What the exercise asks: From the entries below, output the line with "360 250 295" and each following line up to and including the line with "300C774 312 764", exactly as written.

Extracted records:

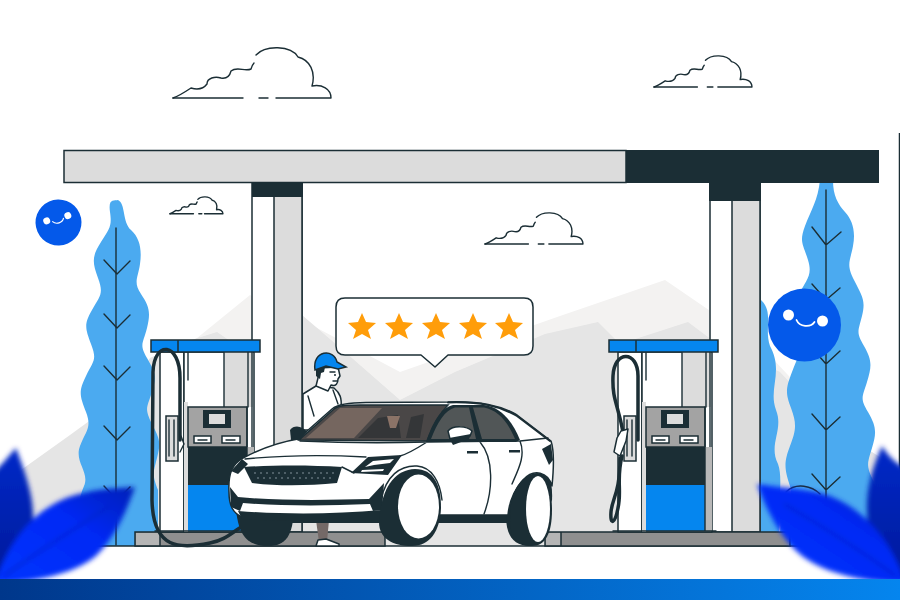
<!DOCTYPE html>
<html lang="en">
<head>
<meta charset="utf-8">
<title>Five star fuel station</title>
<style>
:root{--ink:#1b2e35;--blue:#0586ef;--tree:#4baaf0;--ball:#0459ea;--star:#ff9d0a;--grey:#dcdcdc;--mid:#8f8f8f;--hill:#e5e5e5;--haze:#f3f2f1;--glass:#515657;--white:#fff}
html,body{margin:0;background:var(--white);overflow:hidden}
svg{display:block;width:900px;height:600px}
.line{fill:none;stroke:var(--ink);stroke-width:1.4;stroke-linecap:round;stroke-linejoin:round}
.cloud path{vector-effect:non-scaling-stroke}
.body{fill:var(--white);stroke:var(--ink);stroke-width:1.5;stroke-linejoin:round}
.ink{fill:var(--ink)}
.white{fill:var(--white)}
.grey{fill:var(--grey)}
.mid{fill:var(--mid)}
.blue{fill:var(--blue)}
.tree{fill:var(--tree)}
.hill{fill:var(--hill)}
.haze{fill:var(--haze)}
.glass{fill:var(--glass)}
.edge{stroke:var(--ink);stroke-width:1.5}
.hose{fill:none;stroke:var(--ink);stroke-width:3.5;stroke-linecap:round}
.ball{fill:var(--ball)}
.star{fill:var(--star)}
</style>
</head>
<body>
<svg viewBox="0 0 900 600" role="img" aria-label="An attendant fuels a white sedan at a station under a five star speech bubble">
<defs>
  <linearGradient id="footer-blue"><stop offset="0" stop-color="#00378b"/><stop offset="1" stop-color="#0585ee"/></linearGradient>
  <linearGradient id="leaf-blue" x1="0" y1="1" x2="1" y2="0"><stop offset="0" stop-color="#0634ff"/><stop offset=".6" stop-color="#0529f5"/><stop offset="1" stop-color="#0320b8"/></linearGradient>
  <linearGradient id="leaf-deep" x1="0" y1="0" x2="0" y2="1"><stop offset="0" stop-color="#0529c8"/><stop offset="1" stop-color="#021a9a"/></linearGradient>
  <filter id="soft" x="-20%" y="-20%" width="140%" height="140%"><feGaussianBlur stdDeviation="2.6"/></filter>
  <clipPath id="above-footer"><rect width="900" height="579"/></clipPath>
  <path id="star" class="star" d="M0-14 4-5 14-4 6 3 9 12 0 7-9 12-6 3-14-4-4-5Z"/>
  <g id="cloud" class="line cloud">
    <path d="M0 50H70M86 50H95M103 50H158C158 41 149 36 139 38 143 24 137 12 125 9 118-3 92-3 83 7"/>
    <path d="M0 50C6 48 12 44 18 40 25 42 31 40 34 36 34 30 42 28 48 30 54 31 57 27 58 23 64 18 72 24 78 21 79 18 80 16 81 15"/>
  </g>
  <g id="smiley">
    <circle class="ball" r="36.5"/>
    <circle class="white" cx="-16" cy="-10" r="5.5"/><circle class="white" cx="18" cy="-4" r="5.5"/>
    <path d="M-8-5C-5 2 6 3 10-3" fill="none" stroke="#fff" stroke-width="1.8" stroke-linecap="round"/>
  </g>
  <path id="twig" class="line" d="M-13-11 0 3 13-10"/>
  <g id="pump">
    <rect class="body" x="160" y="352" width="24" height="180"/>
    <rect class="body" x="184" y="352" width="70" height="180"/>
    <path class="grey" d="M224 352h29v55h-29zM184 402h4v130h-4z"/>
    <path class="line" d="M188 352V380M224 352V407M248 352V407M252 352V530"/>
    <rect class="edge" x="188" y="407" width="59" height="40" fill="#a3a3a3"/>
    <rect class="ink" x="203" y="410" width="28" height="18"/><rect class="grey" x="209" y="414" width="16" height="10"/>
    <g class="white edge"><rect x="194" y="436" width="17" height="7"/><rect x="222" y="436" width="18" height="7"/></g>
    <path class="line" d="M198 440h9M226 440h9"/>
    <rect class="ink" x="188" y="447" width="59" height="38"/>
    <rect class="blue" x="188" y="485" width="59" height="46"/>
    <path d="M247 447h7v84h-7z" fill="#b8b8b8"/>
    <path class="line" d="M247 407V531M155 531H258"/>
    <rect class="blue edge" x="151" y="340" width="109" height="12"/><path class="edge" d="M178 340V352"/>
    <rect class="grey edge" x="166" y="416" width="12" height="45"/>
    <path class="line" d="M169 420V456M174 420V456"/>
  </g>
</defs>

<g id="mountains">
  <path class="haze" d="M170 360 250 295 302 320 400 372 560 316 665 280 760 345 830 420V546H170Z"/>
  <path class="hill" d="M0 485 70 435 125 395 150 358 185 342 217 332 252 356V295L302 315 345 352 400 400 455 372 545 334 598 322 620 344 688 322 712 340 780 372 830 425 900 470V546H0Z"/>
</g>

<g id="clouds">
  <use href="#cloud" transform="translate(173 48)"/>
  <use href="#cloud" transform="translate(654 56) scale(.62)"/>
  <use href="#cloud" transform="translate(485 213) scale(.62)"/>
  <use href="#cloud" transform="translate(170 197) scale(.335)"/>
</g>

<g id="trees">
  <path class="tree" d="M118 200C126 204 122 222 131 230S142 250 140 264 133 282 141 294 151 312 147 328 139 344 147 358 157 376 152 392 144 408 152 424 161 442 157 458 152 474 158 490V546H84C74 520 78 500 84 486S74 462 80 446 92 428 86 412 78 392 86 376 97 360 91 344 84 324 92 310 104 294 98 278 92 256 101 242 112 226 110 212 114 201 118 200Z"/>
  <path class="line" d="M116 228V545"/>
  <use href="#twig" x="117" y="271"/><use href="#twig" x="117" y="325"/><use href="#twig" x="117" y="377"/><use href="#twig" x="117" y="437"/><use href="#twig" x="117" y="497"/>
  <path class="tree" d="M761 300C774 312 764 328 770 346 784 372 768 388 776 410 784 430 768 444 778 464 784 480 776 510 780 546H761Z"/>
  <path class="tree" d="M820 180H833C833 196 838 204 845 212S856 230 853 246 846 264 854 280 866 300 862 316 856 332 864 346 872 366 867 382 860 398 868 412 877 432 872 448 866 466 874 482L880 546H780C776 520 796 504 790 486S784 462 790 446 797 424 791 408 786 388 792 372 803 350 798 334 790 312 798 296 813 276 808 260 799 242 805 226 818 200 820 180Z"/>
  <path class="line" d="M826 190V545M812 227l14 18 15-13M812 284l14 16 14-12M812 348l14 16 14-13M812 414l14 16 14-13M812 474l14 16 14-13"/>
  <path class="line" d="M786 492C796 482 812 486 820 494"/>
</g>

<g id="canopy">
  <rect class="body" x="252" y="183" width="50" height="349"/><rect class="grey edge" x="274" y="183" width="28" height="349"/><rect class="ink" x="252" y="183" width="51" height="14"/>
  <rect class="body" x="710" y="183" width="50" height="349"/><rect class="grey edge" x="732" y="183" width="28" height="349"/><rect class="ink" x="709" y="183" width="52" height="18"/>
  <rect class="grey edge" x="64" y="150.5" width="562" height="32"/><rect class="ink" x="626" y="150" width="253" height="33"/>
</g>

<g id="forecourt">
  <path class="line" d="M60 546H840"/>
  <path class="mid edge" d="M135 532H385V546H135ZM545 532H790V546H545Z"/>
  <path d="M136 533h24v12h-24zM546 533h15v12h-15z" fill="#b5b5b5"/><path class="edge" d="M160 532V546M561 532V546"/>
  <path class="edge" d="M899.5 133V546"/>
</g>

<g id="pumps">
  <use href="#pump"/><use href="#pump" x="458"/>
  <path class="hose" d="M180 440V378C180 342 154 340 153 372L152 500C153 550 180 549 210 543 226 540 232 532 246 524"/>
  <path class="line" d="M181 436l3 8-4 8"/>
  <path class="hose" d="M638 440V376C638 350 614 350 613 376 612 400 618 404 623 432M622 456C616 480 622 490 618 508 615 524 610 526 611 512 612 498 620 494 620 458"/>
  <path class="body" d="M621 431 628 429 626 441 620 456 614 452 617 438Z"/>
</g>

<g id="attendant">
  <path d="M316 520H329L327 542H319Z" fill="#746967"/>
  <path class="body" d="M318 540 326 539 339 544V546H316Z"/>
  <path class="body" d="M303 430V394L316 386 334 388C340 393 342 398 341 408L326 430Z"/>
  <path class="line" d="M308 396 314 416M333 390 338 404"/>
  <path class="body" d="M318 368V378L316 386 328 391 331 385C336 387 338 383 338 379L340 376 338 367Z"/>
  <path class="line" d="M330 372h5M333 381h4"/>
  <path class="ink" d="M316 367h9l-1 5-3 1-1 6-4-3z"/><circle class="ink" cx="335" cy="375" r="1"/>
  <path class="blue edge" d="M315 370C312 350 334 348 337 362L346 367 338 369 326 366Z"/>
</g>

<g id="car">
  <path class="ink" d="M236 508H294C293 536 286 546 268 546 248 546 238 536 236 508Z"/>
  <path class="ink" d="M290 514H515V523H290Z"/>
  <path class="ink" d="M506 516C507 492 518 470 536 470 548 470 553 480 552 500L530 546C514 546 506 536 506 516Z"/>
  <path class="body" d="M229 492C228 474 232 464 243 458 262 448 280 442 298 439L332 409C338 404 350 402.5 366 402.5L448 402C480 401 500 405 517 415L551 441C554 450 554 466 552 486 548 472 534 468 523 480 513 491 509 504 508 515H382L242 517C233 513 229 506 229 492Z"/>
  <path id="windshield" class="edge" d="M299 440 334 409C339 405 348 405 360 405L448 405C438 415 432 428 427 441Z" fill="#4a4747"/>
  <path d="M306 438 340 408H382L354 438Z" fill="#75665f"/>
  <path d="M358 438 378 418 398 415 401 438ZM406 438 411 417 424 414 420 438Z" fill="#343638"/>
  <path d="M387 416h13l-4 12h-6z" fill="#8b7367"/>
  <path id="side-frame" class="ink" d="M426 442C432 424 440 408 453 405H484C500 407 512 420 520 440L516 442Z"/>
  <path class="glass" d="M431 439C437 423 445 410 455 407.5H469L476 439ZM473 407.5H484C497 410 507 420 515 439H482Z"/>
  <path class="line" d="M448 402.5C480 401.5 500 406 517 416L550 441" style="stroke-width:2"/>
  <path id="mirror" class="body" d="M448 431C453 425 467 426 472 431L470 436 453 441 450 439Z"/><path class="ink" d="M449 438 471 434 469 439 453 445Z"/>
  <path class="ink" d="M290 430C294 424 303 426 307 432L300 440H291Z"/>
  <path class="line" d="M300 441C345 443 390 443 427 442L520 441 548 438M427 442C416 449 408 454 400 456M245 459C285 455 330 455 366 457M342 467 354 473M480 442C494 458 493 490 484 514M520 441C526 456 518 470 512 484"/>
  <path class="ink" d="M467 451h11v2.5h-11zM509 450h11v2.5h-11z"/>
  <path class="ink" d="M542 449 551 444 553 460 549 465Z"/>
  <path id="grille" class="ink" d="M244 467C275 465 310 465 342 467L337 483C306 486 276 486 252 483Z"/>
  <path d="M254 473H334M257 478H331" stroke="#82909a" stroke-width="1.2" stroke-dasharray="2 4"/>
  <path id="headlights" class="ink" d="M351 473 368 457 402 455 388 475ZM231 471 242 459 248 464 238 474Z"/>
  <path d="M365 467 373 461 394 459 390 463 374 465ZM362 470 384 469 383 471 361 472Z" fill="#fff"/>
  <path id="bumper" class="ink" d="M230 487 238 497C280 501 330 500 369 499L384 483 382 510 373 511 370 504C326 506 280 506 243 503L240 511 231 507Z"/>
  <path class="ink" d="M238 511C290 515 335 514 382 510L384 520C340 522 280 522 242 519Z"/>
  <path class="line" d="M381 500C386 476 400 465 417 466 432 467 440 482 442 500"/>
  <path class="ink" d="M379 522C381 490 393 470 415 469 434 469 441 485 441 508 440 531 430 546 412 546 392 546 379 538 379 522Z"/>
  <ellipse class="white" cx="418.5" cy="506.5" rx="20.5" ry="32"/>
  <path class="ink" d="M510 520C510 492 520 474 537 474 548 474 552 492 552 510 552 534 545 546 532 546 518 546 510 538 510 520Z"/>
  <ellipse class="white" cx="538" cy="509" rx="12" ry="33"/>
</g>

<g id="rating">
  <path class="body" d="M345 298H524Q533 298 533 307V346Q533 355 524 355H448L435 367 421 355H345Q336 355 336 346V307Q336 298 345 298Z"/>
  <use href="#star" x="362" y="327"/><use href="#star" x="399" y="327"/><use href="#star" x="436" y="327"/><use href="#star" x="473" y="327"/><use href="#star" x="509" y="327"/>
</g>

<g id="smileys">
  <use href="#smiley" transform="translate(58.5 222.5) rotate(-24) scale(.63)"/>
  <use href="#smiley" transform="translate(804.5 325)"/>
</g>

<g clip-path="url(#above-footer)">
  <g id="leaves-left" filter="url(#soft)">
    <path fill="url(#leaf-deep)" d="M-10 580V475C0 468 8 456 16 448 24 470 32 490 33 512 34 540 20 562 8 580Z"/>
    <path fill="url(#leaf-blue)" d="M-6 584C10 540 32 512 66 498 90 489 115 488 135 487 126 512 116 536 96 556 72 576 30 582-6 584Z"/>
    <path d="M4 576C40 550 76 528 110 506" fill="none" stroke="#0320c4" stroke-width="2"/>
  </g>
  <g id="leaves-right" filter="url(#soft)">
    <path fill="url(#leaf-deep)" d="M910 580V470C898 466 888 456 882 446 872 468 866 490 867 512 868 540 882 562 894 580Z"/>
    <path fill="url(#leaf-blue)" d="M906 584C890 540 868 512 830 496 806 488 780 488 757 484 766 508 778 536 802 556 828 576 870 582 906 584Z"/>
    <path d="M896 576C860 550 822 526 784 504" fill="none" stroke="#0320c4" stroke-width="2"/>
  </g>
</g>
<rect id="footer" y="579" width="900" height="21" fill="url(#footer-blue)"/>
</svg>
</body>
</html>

Solution for this task:
  <path class="haze" d="M170 360 250 295 302 320 400 372 560 316 665 280 760 345 830 420V546H170Z"/>
  <path class="hill" d="M0 485 70 435 125 395 150 358 185 342 217 332 252 356V295L302 315 345 352 400 400 455 372 545 334 598 322 620 344 688 322 712 340 780 372 830 425 900 470V546H0Z"/>
</g>

<g id="clouds">
  <use href="#cloud" transform="translate(173 48)"/>
  <use href="#cloud" transform="translate(654 56) scale(.62)"/>
  <use href="#cloud" transform="translate(485 213) scale(.62)"/>
  <use href="#cloud" transform="translate(170 197) scale(.335)"/>
</g>

<g id="trees">
  <path class="tree" d="M118 200C126 204 122 222 131 230S142 250 140 264 133 282 141 294 151 312 147 328 139 344 147 358 157 376 152 392 144 408 152 424 161 442 157 458 152 474 158 490V546H84C74 520 78 500 84 486S74 462 80 446 92 428 86 412 78 392 86 376 97 360 91 344 84 324 92 310 104 294 98 278 92 256 101 242 112 226 110 212 114 201 118 200Z"/>
  <path class="line" d="M116 228V545"/>
  <use href="#twig" x="117" y="271"/><use href="#twig" x="117" y="325"/><use href="#twig" x="117" y="377"/><use href="#twig" x="117" y="437"/><use href="#twig" x="117" y="497"/>
  <path class="tree" d="M761 300C774 312 764 328 770 346 784 372 768 388 776 410 784 430 768 444 778 464 784 480 776 510 780 546H761Z"/>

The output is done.